### [What you are asked to do]
Copy each line of the entries that includes the word "style".
══ Task material
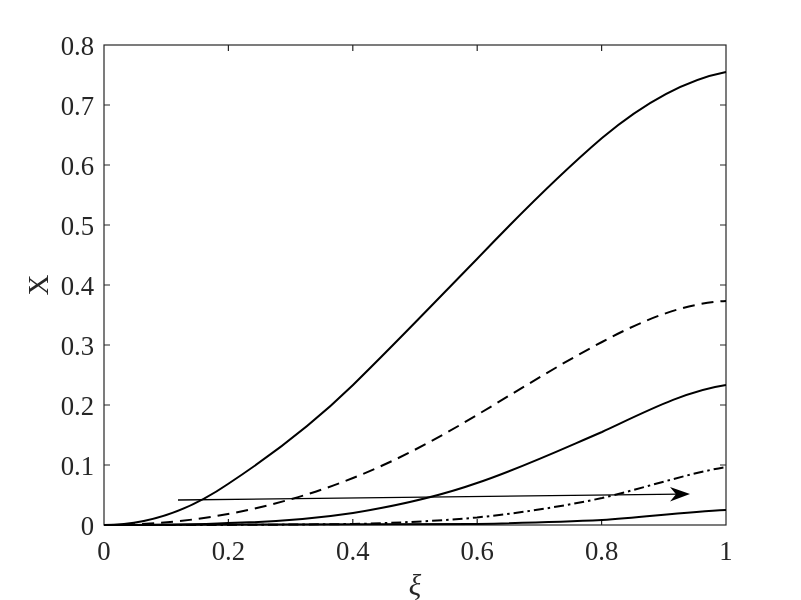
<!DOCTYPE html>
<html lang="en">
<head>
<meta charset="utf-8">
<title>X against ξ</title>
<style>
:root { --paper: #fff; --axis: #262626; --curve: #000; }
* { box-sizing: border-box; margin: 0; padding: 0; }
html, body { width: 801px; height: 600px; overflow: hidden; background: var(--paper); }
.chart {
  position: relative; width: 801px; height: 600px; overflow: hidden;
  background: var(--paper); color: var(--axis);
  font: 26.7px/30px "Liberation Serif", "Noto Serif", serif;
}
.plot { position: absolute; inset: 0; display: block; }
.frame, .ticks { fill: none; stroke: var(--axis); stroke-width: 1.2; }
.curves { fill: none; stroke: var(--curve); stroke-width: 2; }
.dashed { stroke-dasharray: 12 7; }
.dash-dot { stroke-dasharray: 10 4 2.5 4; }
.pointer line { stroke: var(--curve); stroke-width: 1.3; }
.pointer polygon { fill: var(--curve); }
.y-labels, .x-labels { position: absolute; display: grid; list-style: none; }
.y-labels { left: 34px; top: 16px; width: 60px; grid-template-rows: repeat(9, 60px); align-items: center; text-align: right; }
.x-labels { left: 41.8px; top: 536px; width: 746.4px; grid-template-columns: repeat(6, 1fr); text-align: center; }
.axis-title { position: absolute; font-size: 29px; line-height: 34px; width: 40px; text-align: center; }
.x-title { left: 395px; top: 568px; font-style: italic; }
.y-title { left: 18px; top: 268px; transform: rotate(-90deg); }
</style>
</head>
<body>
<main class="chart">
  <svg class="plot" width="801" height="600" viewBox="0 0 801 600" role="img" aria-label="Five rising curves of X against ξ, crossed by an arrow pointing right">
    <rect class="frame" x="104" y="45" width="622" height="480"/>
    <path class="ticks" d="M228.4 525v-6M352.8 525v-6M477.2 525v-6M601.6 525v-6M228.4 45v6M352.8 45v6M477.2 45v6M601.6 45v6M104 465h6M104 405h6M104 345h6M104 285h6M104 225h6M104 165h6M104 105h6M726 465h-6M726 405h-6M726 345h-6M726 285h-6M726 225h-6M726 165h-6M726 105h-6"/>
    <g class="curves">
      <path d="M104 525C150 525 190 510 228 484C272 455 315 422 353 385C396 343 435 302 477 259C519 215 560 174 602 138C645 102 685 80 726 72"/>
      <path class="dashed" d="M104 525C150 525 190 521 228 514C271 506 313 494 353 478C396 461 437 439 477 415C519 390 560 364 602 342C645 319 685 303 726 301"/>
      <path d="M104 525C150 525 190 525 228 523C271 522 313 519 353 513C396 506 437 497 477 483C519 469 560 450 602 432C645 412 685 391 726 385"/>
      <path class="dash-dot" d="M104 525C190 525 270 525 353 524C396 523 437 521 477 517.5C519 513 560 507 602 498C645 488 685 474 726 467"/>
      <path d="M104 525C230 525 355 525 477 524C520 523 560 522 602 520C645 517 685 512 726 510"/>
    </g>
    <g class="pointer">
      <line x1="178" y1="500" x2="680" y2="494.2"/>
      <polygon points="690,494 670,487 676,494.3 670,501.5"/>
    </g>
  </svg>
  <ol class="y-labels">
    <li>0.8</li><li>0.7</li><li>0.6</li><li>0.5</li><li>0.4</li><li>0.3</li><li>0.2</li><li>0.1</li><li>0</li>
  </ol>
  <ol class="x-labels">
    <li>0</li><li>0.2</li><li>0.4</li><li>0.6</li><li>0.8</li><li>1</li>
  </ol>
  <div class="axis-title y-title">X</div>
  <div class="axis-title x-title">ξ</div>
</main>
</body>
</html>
════
### [Task result]
<style>
.y-labels, .x-labels { position: absolute; display: grid; list-style: none; }
.x-title { left: 395px; top: 568px; font-style: italic; }
</style>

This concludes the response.